The threat of closing hangs over a South Burlington-based residential program for teens that its advocates describe as uniquely successful. And no one knows — or will say — why it’s happening.
The board of the state-funded Allenbrook Home for Youths recently decided to shut the facility on June 30 and sell it to a private developer. Proceeds from the sale of the Allen Road property, consisting of three houses and a barn, would be used to establish a fund to help young Vermonters pay for college, the board tentatively agreed.
“This is malarkey,” Martin Macgowan, a former Allenbrook staffer, wrote in a letter he’s circulating to rally support for the program. Vermont already offers a range of financial-aid options for its college-bound residents, and Allenbrook provides “irreplaceable” services, Macgowan said in an interview.
“These youth are being kicked out of their home,” he added. “It would be irresponsible to shut it down.”
Six minors currently live at Allenbrook, which has served hundreds of young Vermonters over the past 30 years. “It’s the most community-integrated program of its kind in Vermont,” said Joelle van Lent, a consulting psychologist for Allenbrook. The teens either attend public school or work at local jobs, she noted.
Allenbrook follows the “teaching-family” model of caring for kids who no longer live with their parents and who are “struggling emotionally or behaviorally,” van Lent explained. Under this approach, a trained couple lives in a group home and models positive family interactions.
Research conducted over the past 40 years shows the teaching-family model to be highly effective, said Mike Boggs, a North Carolina-based consultant who trains couples and individuals to take on those roles. Boggs, who has worked with Allenbrook staffers for the past five years, said the proven success of the model does not hinge on any particular set of “charismatic” teachers.
At Allenbrook, Jerry McDougal and Betsy Yung served as the live-in caregivers for the past 20 years and received a national award for their work in 2005. Yung died last July, and McDougal is nearing retirement.
Yung’s death “may have had a lot to do” with the board’s move to snuff the program, Macgowan suggested. But the specific reasons for the planned shutdown remain unclear, both Macgowan and van Lent said. “Our understanding from the board is that it has to do with financial factors, but they haven’t explained that at all,” van Lent continued. State funding for the program is not in jeopardy, she said.
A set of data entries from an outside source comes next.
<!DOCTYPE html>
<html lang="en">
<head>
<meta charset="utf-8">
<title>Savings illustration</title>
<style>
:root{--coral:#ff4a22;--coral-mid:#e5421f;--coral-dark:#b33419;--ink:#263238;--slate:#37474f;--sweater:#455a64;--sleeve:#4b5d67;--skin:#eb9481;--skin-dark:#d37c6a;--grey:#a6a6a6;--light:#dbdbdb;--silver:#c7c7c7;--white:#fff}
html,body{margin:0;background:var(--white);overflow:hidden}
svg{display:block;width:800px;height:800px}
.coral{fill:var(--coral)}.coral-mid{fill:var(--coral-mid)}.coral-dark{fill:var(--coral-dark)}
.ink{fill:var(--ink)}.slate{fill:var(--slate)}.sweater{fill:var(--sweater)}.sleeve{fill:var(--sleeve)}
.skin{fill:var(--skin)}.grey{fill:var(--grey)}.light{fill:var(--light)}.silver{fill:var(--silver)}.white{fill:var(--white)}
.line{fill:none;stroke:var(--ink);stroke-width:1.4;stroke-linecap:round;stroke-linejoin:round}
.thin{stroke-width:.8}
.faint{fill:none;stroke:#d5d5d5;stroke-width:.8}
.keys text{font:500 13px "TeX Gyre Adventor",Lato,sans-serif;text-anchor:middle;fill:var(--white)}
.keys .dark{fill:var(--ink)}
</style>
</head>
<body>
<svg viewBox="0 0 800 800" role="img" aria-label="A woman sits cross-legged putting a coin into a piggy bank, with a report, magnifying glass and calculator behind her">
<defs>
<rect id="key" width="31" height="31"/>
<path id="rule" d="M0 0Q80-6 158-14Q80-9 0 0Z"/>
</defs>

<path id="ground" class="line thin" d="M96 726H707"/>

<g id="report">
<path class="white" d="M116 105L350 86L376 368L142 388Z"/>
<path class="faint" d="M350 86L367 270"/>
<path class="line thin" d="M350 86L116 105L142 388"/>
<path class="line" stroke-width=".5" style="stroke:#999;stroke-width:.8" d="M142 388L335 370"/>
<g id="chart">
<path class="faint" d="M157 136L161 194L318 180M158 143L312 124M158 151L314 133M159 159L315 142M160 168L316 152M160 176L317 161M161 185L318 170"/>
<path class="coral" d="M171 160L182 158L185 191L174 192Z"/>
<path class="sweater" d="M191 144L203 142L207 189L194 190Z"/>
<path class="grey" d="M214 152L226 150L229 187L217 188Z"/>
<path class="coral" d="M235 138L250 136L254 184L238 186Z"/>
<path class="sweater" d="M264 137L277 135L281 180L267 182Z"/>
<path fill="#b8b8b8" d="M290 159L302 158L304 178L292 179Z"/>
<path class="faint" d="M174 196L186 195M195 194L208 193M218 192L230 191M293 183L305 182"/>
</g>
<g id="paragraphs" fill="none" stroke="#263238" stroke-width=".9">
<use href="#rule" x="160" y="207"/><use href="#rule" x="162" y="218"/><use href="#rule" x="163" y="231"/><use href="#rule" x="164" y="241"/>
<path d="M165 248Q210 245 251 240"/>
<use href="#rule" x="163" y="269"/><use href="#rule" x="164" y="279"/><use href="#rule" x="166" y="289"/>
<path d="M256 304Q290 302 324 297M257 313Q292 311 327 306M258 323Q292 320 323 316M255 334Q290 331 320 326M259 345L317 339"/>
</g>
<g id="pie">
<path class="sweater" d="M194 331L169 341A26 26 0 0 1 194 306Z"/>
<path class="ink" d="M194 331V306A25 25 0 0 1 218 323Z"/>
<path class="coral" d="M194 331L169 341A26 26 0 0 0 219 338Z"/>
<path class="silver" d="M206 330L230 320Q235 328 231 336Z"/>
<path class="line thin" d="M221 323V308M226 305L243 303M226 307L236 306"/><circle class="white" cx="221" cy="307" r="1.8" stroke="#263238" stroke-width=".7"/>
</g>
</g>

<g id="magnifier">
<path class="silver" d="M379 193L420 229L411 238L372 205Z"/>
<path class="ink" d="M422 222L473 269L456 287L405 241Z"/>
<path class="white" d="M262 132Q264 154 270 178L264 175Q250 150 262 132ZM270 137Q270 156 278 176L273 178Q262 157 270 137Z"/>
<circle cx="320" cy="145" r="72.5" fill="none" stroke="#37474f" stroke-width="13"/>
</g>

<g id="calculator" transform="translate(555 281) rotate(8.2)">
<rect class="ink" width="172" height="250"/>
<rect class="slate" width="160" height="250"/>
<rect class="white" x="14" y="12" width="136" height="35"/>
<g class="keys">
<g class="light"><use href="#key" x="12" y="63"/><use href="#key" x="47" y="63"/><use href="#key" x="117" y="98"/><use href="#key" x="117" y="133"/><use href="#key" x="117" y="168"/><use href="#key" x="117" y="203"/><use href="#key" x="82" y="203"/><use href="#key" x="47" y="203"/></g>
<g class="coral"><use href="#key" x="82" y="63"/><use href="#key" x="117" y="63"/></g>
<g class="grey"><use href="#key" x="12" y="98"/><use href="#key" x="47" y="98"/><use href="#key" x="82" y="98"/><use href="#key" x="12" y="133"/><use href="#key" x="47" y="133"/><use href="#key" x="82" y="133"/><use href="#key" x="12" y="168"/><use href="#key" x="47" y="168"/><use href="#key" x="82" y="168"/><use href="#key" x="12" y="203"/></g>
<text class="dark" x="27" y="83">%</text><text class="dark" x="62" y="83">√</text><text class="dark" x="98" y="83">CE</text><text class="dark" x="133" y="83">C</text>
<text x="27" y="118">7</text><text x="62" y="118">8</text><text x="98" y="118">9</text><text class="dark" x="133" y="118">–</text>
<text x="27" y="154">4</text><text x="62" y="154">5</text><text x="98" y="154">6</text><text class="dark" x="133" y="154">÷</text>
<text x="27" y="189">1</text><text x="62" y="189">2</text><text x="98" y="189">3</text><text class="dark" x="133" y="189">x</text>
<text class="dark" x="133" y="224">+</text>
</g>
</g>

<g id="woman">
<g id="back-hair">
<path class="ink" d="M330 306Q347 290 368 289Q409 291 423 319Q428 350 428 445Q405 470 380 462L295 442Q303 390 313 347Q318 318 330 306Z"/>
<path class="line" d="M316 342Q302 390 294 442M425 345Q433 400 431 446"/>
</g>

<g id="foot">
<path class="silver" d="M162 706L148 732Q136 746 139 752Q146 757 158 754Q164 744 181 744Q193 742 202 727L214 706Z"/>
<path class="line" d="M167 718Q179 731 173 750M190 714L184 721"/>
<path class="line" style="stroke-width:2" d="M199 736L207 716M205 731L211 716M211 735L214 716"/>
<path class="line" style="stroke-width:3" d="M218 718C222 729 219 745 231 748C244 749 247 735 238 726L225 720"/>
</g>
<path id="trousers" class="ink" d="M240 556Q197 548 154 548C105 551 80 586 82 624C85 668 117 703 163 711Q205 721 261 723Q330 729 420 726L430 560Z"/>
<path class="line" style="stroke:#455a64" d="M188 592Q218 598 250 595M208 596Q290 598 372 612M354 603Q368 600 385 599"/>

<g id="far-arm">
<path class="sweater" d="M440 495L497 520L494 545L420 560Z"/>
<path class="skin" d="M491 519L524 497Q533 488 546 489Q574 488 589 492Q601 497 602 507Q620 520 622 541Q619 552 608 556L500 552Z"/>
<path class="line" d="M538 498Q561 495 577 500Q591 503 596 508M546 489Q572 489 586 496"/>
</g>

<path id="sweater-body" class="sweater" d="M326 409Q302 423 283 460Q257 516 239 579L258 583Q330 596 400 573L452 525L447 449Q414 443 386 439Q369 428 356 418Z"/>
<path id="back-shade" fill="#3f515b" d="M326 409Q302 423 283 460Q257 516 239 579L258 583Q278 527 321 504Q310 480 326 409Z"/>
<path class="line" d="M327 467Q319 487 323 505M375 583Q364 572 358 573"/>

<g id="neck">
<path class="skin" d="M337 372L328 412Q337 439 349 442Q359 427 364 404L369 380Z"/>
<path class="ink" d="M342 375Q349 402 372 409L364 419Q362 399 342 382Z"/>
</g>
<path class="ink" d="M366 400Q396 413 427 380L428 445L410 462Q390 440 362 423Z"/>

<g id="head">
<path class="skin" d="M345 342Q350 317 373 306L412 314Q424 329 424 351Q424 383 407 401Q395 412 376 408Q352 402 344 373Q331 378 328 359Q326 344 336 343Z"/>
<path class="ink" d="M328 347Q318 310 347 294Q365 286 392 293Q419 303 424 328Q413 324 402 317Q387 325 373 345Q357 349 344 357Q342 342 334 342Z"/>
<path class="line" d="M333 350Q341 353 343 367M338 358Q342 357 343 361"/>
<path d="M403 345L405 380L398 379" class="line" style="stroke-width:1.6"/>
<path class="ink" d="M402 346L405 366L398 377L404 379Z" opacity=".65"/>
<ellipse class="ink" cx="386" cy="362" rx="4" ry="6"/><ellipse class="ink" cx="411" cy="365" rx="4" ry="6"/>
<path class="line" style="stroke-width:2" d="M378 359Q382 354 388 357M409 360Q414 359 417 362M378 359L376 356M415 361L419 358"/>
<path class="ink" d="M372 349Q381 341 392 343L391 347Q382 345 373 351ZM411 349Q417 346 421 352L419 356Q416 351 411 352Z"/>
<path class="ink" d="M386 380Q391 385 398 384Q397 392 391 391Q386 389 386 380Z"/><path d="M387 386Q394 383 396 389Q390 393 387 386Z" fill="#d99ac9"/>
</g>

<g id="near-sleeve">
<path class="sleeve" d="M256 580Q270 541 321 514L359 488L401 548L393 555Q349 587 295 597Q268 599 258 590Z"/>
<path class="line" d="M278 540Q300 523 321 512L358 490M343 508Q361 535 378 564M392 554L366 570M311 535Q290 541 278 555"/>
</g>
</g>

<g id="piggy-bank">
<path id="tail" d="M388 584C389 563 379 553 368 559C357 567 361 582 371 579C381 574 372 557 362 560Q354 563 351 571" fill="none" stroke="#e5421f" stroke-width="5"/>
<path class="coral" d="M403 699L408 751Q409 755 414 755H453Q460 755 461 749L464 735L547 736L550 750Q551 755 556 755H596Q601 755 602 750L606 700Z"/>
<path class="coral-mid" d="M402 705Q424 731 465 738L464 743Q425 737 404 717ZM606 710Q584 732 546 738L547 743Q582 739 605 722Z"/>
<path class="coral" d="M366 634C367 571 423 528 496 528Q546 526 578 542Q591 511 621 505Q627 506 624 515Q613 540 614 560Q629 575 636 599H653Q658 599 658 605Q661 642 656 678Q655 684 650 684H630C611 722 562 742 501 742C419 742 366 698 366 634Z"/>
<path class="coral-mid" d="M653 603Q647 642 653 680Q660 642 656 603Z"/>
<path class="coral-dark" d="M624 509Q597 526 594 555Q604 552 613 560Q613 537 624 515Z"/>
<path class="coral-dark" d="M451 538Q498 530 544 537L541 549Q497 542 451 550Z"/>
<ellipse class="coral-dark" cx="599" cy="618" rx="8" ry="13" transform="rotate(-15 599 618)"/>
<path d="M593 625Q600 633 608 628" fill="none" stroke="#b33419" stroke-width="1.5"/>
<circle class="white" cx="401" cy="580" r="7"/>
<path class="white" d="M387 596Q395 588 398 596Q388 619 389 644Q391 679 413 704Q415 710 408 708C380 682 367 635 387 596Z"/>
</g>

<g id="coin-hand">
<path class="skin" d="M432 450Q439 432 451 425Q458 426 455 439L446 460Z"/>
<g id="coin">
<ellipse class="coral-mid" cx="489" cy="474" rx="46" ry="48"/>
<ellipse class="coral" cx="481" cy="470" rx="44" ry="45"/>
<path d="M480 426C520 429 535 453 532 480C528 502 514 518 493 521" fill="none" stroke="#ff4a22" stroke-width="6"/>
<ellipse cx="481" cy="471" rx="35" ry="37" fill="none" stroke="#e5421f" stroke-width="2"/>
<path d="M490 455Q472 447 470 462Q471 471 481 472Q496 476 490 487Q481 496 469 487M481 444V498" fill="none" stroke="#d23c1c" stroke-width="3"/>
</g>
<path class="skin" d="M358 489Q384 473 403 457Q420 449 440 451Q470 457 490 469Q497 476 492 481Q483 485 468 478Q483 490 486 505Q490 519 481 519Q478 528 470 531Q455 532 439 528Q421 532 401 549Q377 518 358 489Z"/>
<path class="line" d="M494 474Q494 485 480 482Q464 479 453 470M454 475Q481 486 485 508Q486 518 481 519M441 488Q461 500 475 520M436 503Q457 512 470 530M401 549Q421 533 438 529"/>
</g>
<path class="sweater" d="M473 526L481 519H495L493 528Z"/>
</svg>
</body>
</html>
The causes of the action are also a mystery to Steve Dale, commissioner of the Vermont Department for Children and Families, which is providing Allenbrook with up to $1.4 million this year. “Allenbrook has been operating a great program for a long time,” Dale said, calling McDougal and Yung’s work “absolutely exceptional.” The state would like the teaching-family model to remain available in Chittenden County — there’s only one other program of this kind in Vermont — but “we’re confident that with lots of lead time we can make sure there will be good transition plans in place for the youth involved,” Dale added.
Allenbrook’s overseers are mum on the reasons for their decision. Bob Walsh resigned last month as Allenbrook’s board president, and Sherman Miles stepped down from the vice-president post at around the same time. Neither would comment on the move to close the facility.
“The board appears to be in turmoil,” Macgowan observed.
Allenbrook Treasurer Mike Keller declined to elaborate on what he described only as “a variety of reasons” for killing the program. The board will meet soon to reorganize and to “explore alternatives that have come up,” Keller added. “We’re still proceeding in the direction of a sale,” he said.